Directions: When you have gone through the entries below, state how many lines include the word "paleBlades" and write nothing else.

——————————

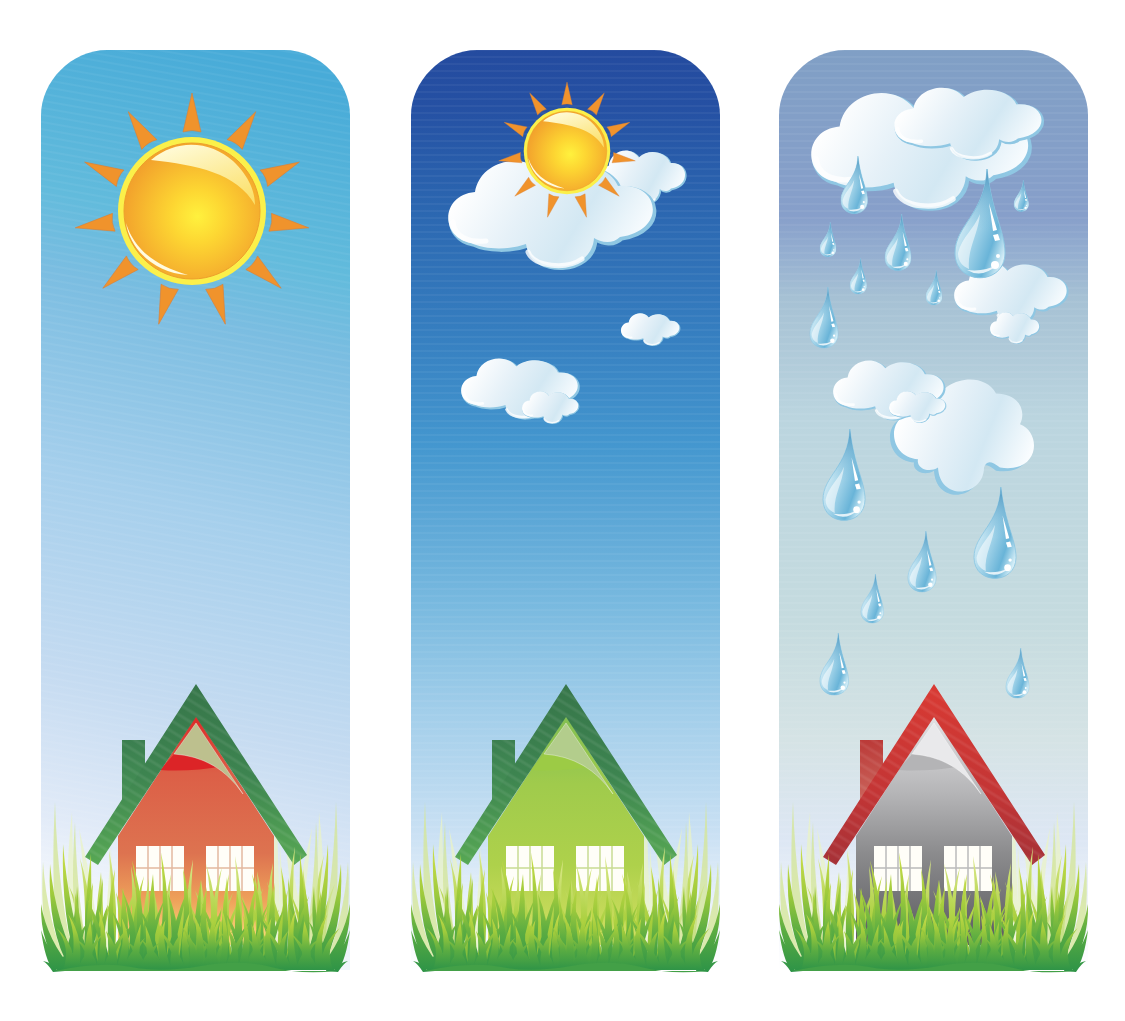
<!DOCTYPE html>
<html lang="en">
<head>
<meta charset="utf-8">
<title>Weather banners</title>
<style>
:root{--paper:#fff;--ray:#f0932c;--rim:#fbf04a;--cloud-edge:#8fc7e3;--gloss:#fff}
html,body{margin:0;width:1125px;height:1021px;overflow:hidden;background:var(--paper)}
svg{display:block}
.ray{fill:var(--ray);stroke:#d9803a;stroke-width:.6}
.cloud-edge{fill:var(--cloud-edge)}
.cloud-body{fill:url(#cloudFill)}
.roof{fill:var(--roof)}
.wall{fill:var(--wall)}
.chimney{fill:var(--chimney)}
.band{fill:var(--band)}
.pane{fill:#fffef8}
.frame{fill:none;stroke:var(--frame);stroke-width:1.5}
.sunny{--roof:url(#roofGreen);--chimney:url(#chimneyGreen);--wall:url(#wallOrange);--band:#dc2427;--peak:#bdc08e;--frame:#e3b9a0}
.fair{--roof:url(#roofGreen);--chimney:url(#chimneyGreen);--wall:url(#wallLime);--band:#9ccb45;--peak:#b3cd8c;--frame:#c9dc94}
.rainy{--roof:url(#roofRed);--chimney:url(#chimneyRed);--wall:url(#wallGrey);--band:#b4b4b6;--peak:#e9e9eb;--frame:#bbb}
</style>
</head>
<body>
<svg width="1125" height="1021" viewBox="0 0 1125 1021" role="img" aria-label="Three weather banners with houses: sunny, fair and rainy">
<defs>
  <linearGradient id="skySunny" x1=".55" y1="0" x2=".45" y2="1">
    <stop offset="0" stop-color="#48abd8"/><stop offset=".2" stop-color="#62bbdc"/><stop offset=".29" stop-color="#7bbde1"/><stop offset=".5" stop-color="#a5cfec"/><stop offset=".72" stop-color="#c5dbf1"/><stop offset=".88" stop-color="#e2ebf8"/><stop offset="1" stop-color="#fff"/>
  </linearGradient>
  <linearGradient id="skyFair" x2="0" y2="1">
    <stop offset="0" stop-color="#244b9f"/><stop offset=".06" stop-color="#2550a3"/><stop offset=".17" stop-color="#2b66b0"/><stop offset=".3" stop-color="#357dbf"/><stop offset=".43" stop-color="#4497cf"/><stop offset=".6" stop-color="#78b9df"/><stop offset=".72" stop-color="#a2ceea"/><stop offset=".85" stop-color="#c9e0f3"/><stop offset=".93" stop-color="#eaf2fb"/><stop offset="1" stop-color="#fff"/>
  </linearGradient>
  <linearGradient id="skyRainy" x2="0" y2="1">
    <stop offset="0" stop-color="#809fc5"/><stop offset=".18" stop-color="#879fca"/><stop offset=".22" stop-color="#94aed0"/><stop offset=".27" stop-color="#a6c1d4"/><stop offset=".4" stop-color="#bbd5df"/><stop offset=".62" stop-color="#c5dbdf"/><stop offset=".75" stop-color="#d5e3e5"/><stop offset=".86" stop-color="#dde7f4"/><stop offset=".94" stop-color="#f2f5fb"/><stop offset="1" stop-color="#fff"/>
  </linearGradient>
  <pattern id="scanLines" width="40" height="7" patternUnits="userSpaceOnUse"><path d="M0 1H40" stroke="#fff" stroke-width="1" opacity=".09"/></pattern>
  <pattern id="slantLines" width="40" height="7" patternUnits="userSpaceOnUse" patternTransform="rotate(10)"><path d="M0 1H40" stroke="#fff" stroke-width="1" opacity=".09"/></pattern>
  <pattern id="roofLines" width="9" height="9" patternUnits="userSpaceOnUse" patternTransform="rotate(32)"><path d="M0 2H9" stroke="#fff" stroke-width="3" opacity=".07"/></pattern>
  <radialGradient id="sunFill" cx=".54" cy=".54" r=".56"><stop offset="0" stop-color="#fff13d"/><stop offset=".35" stop-color="#fdd632"/><stop offset="1" stop-color="#f2a02c"/></radialGradient>
  <linearGradient id="sunGloss" x1=".2" y1="0" x2=".8" y2="1"><stop offset="0" stop-color="#fffbd9"/><stop offset="1" stop-color="#fbe06a"/></linearGradient>
  <linearGradient id="cloudFill" x1=".05" y1=".3" x2="1" y2=".6"><stop offset="0" stop-color="#fff"/><stop offset=".35" stop-color="#e6f1f8"/><stop offset=".65" stop-color="#d3e8f3"/><stop offset="1" stop-color="#fafdff"/></linearGradient>
  <linearGradient id="dropFill" x1=".1" y1=".3" x2=".9" y2=".9"><stop offset="0" stop-color="#e4f4fa"/><stop offset=".4" stop-color="#a5d5ea"/><stop offset=".75" stop-color="#69b4d8"/><stop offset="1" stop-color="#d5eef7"/></linearGradient>
  <linearGradient id="dropTip" x2="0" y2="1"><stop offset="0" stop-color="#4a95c0"/><stop offset=".55" stop-color="#6db3d5" stop-opacity="0"/></linearGradient>
  <linearGradient id="roofGreen" x2="0" y2="1"><stop offset="0" stop-color="#37764a"/><stop offset=".5" stop-color="#3d8450"/><stop offset="1" stop-color="#57a854"/></linearGradient>
  <linearGradient id="chimneyGreen" x2="0" y2="1"><stop offset="0" stop-color="#3b7f50"/><stop offset="1" stop-color="#469355"/></linearGradient>
  <linearGradient id="roofRed" x2="0" y2="1"><stop offset="0" stop-color="#d93a33"/><stop offset=".6" stop-color="#c33535"/><stop offset="1" stop-color="#a53137"/></linearGradient>
  <linearGradient id="chimneyRed" x2="0" y2="1"><stop offset="0" stop-color="#bb3a38"/><stop offset="1" stop-color="#cc6a60"/></linearGradient>
  <linearGradient id="wallOrange" x2="0" y2="1"><stop offset="0" stop-color="#dd2a28"/><stop offset=".25" stop-color="#dc5f47"/><stop offset=".6" stop-color="#dd7350"/><stop offset=".8" stop-color="#eea05a"/><stop offset="1" stop-color="#f9e27c"/></linearGradient>
  <linearGradient id="wallLime" x2="0" y2="1"><stop offset="0" stop-color="#83bf52"/><stop offset=".3" stop-color="#a0cb4c"/><stop offset=".65" stop-color="#aed14b"/><stop offset="1" stop-color="#d3df63"/></linearGradient>
  <linearGradient id="wallGrey" x2="0" y2="1"><stop offset="0" stop-color="#e2e2e4"/><stop offset=".35" stop-color="#b3b3b5"/><stop offset=".6" stop-color="#8b8b8d"/><stop offset="1" stop-color="#5b5b5f"/></linearGradient>
  <linearGradient id="bladeBack" gradientUnits="userSpaceOnUse" x1="0" y1="0" x2="0" y2="-120"><stop offset="0" stop-color="#6fb53f"/><stop offset=".4" stop-color="#a9cf3c"/><stop offset="1" stop-color="#dbe88a"/></linearGradient>
  <linearGradient id="bladeFront" gradientUnits="userSpaceOnUse" x1="0" y1="0" x2="0" y2="-110"><stop offset="0" stop-color="#2f9447"/><stop offset=".35" stop-color="#5aac42"/><stop offset=".7" stop-color="#a0cb3c"/><stop offset="1" stop-color="#c3da48"/></linearGradient>

  <path id="panelShape" d="M0 970V115C0 82 30 50 66 50H243C279 50 309 82 309 115V970Z"/>

  <path id="ray" class="ray" d="M-9-79Q0-82 9-79L0-118Z"/>
  <g id="sun">
    <use href="#ray"/><use href="#ray" transform="rotate(32.7)"/><use href="#ray" transform="rotate(65.5)"/><use href="#ray" transform="rotate(98.2)"/><use href="#ray" transform="rotate(130.9)"/><use href="#ray" transform="rotate(163.6)"/><use href="#ray" transform="rotate(196.4)"/><use href="#ray" transform="rotate(229.1)"/><use href="#ray" transform="rotate(261.8)"/><use href="#ray" transform="rotate(294.5)"/><use href="#ray" transform="rotate(327.3)"/>
    <circle r="74" fill="#fbf04a"/>
    <circle r="68" fill="url(#sunFill)" stroke="#eda02b" stroke-width="1"/>
    <path d="M-41-51C-14-74 20-69 41-50C58-34 63-18 63-6C45-38 5-46-41-51Z" fill="url(#sunGloss)"/>
    <path d="M-66 12C-62 38-38 62-4 64C-38 54-58 38-66 12Z" fill="#fffbe0"/>
  </g>

  <path id="wideCloudShape" d="M23 83C-8 78-8 35 27 32C32 0 77-10 97 15C122-5 162 5 170 26C212 22 220 70 172 77C164 85 152 82 146 78C144 115 82 115 78 84C62 90 37 90 23 83Z"/>
  <g id="wideCloud">
    <use href="#wideCloudShape" class="cloud-edge" stroke="#8fc7e3" stroke-width="3" transform="translate(2 2)"/>
    <use href="#wideCloudShape" class="cloud-body"/>
    <path d="M5 62C6 76 20 83 38 81M80 92C86 107 118 110 134 99" fill="none" stroke="#fff" stroke-width="5" opacity=".8" stroke-linecap="round"/>
  </g>
  <path id="tallCloudShape" d="M42 25C50-2 92-8 104 14C126 14 135 30 128 44C150 52 148 92 108 86C98 78 94 80 92 86C92 114 48 120 46 86C36 92 24 86 26 78C-6 76-6 30 26 34C26 28 34 24 42 25Z"/>
  <g id="tallCloud">
    <use href="#tallCloudShape" class="cloud-edge" transform="translate(-4 3)"/>
    <use href="#tallCloudShape" class="cloud-body"/>
  </g>

  <g id="drop">
    <path id="dropShape" d="M32 0C30 45 0 56 0 84C0 117 50 117 50 84C50 62 37 45 32 0Z" fill="url(#dropFill)"/>
    <use href="#dropShape" style="fill:none" stroke="#8cc6e2" stroke-width="1"/>
    <path d="M32 0C30 45 0 56 0 84C0 117 50 117 50 84C50 62 37 45 32 0Z" fill="url(#dropTip)"/>
    <path d="M3 84C7 68 19 60 25 45C23 66 12 80 14 100C7 97 3 92 3 84Z" fill="#fff" opacity=".55"/>
    <path d="M34 34L42 61L38 62ZM38 66L43 65L45 71L40 72Z" fill="#fff"/>
    <path d="M12 101Q27 110 42 96Q29 103 12 101Z" fill="#fff" opacity=".8"/>
    <circle cx="40" cy="96" r="4" fill="#fff"/><circle cx="43" cy="87" r="2" fill="#fff"/>
  </g>

  <g id="window">
    <path class="pane" d="M0 0H48V45H0Z"/>
    <path class="frame" d="M24 0V45M0 22H48M12 0V45M36 0V45"/>
  </g>
  <g id="house">
    <path class="chimney" d="M81 740H104V772L81 808Z"/>
    <path class="wall" d="M155 716L233 836V945H77V836Z"/>
    <path class="band" d="M119 770L135 752Q163 752 183 766Q150 772 119 770Z"/>
    <path d="M155 723L202 794Q177 757 133 754Z" fill="var(--peak)" stroke="#fff" stroke-opacity=".35"/>
    <path id="roofShape" class="roof" d="M155 684L266 855L253 865L155 717L57 865L44 857Z"/>
    <path d="M155 684L266 855L253 865L155 717L57 865L44 857ZM81 740H104V772L81 808Z" fill="url(#roofLines)"/>
    <use href="#window" x="95" y="846"/><use href="#window" x="165" y="846"/>
  </g>

  <path id="tuft" d="M0 0Q8-44-6-84Q14-44 9 0ZM7 0Q14-62 5-112Q21-60 15 0ZM13 0Q22-40 38-74Q27-36 21 0ZM20 0Q19-52 26-98Q30-50 27 0ZM26 0Q24-34 13-62Q32-34 33 0ZM31 0Q39-60 34-120Q46-60 38 0ZM37 0Q45-46 62-86Q50-40 44 0ZM44 0Q46-46 41-78Q54-46 51 0ZM50 0Q60-54 56-104Q68-54 58 0ZM57 0Q62-36 78-64Q68-30 65 0ZM63 0Q66-50 74-92Q74-46 71 0ZM69 0Q70-32 62-56Q78-32 78 0Z"/>
  <g id="edgeBlades">
    <path d="M24 0Q8-52 14-168Q17-70 36 0ZM40 0Q28-70 34-148Q36-64 50 0ZM14 0Q-2-42 2-108Q6-48 28 0Z" fill="#d5e79c" opacity=".8"/>
    <path d="M22 0Q-1-24 0-66Q6-30 32 0ZM30 0Q6-38 9-106Q15-44 40 0ZM12 0Q4-10 0-40Q9-14 24-2ZM38 0Q20-50 22-126Q28-54 48 0ZM44 0Q42-60 50-116Q50-56 54 0ZM16 0Q34-32 36-84Q42-36 26 0ZM32 0Q54-36 62-92Q62-38 42 0Z"/>
    <path d="M12 2Q7-6 2-9Q10-8 16 0L20-14L24 1Z"/>
  </g>
  <g id="paleBlades" fill="#eaf3c6" opacity=".75">
    <path d="M30 0Q22-80 31-158Q32-80 38 0ZM52 0Q46-70 38-142Q56-70 60 0ZM60 0Q66-60 70-124Q72-60 66 0Z"/>
  </g>
  <g id="lawnBack" transform="translate(0 970)">
    <use href="#paleBlades"/><use href="#paleBlades" transform="translate(309 0) scale(-1 1)"/>
    <use href="#paleBlades" x="205"/>
  </g>
  <g id="lawn" transform="translate(0 970)">
    <g fill="url(#bladeBack)">
      <use href="#tuft" transform="translate(34 0)"/><use href="#tuft" transform="translate(186 0) scale(-1 .92)"/><use href="#tuft" transform="translate(160 0) scale(1 .95)"/><use href="#tuft" transform="translate(288 0) scale(-1 1.03)"/>
    </g>
    <g fill="url(#bladeFront)">
      <use href="#edgeBlades"/><use href="#edgeBlades" transform="translate(309 0) scale(-1 1)"/>
      <use href="#tuft" transform="translate(108 0) scale(-1 .84)"/><use href="#tuft" transform="translate(86 0) scale(1 .98)"/><use href="#tuft" transform="translate(222 0) scale(-1 .8)"/><use href="#tuft" transform="translate(206 0) scale(1 .86)"/>
      <use href="#tuft" transform="translate(22 0) scale(1.05 .5)"/><use href="#tuft" transform="translate(186 0) scale(-1.1 .48)"/><use href="#tuft" transform="translate(146 0) scale(1 .53)"/><use href="#tuft" transform="translate(292 0) scale(-1.1 .5)"/>
    </g>
    <path d="M14 1Q60-9 90-3T160-4T230-3T295 1Z" fill="#43a047"/>
  </g>
</defs>

<g id="sunnyBanner" class="sunny">
  <g transform="translate(41 0)">
    <use href="#panelShape" fill="url(#skySunny)"/><use href="#panelShape" fill="url(#slantLines)"/>
    <use href="#lawnBack"/><use href="#house"/><use href="#lawn"/>
  </g>
  <use href="#sun" transform="translate(192 211)"/>
</g>

<g id="fairBanner" class="fair">
  <g transform="translate(411 0)">
    <use href="#panelShape" fill="url(#skyFair)"/><use href="#panelShape" fill="url(#scanLines)"/>
    <use href="#lawnBack"/><use href="#house"/><use href="#lawn"/>
  </g>
  <use href="#wideCloud" transform="translate(597 150) scale(.43 .5)"/>
  <use href="#wideCloud" transform="translate(448 160)"/>
  <use href="#sun" transform="translate(567 151) scale(.585)"/>
  <use href="#wideCloud" transform="translate(621 313) scale(.285 .3)"/>
  <use href="#wideCloud" transform="translate(461 358) scale(.57 .56)"/>
  <use href="#wideCloud" transform="translate(522 391) scale(.275 .3)"/>
</g>

<g id="rainyBanner" class="rainy">
  <g transform="translate(779 0)">
    <use href="#panelShape" fill="url(#skyRainy)"/><use href="#panelShape" fill="url(#scanLines)"/>
    <use href="#lawnBack"/><use href="#house"/><use href="#lawn"/>
  </g>
  <g id="rainClouds">
    <use href="#wideCloud" transform="translate(811 92) scale(1.06 1.08)"/>
    <use href="#wideCloud" transform="translate(894 87) scale(.72 .67)"/>
    <use href="#wideCloud" transform="translate(954 262) scale(.55 .58)"/>
    <use href="#wideCloud" transform="translate(990 312) scale(.24 .29)"/>
    <use href="#tallCloud" transform="translate(892 379) scale(1 1.03)"/>
    <use href="#wideCloud" transform="translate(833 360) scale(.54 .55)"/>
    <use href="#wideCloud" transform="translate(889 391) scale(.275 .29)"/>
  </g>
  <g id="rain">
    <use href="#drop" transform="translate(955 169) scale(1)"/>
    <use href="#drop" transform="translate(841 156) scale(.53)"/>
    <use href="#drop" transform="translate(1014 180) scale(.29)"/>
    <use href="#drop" transform="translate(820 222) scale(.32)"/>
    <use href="#drop" transform="translate(885 214) scale(.52)"/>
    <use href="#drop" transform="translate(850 258) scale(.33)"/>
    <use href="#drop" transform="translate(926 270) scale(.32)"/>
    <use href="#drop" transform="translate(810 287) scale(.56)"/>
    <use href="#drop" transform="translate(823 429) scale(.84)"/>
    <use href="#drop" transform="translate(974 487) scale(.84)"/>
    <use href="#drop" transform="translate(908 531) scale(.56)"/>
    <use href="#drop" transform="translate(861 574) scale(.45)"/>
    <use href="#drop" transform="translate(820 633) scale(.57)"/>
    <use href="#drop" transform="translate(1006 648) scale(.46)"/>
  </g>
</g>
</svg>
</body>
</html>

——————————

Problem solution: 3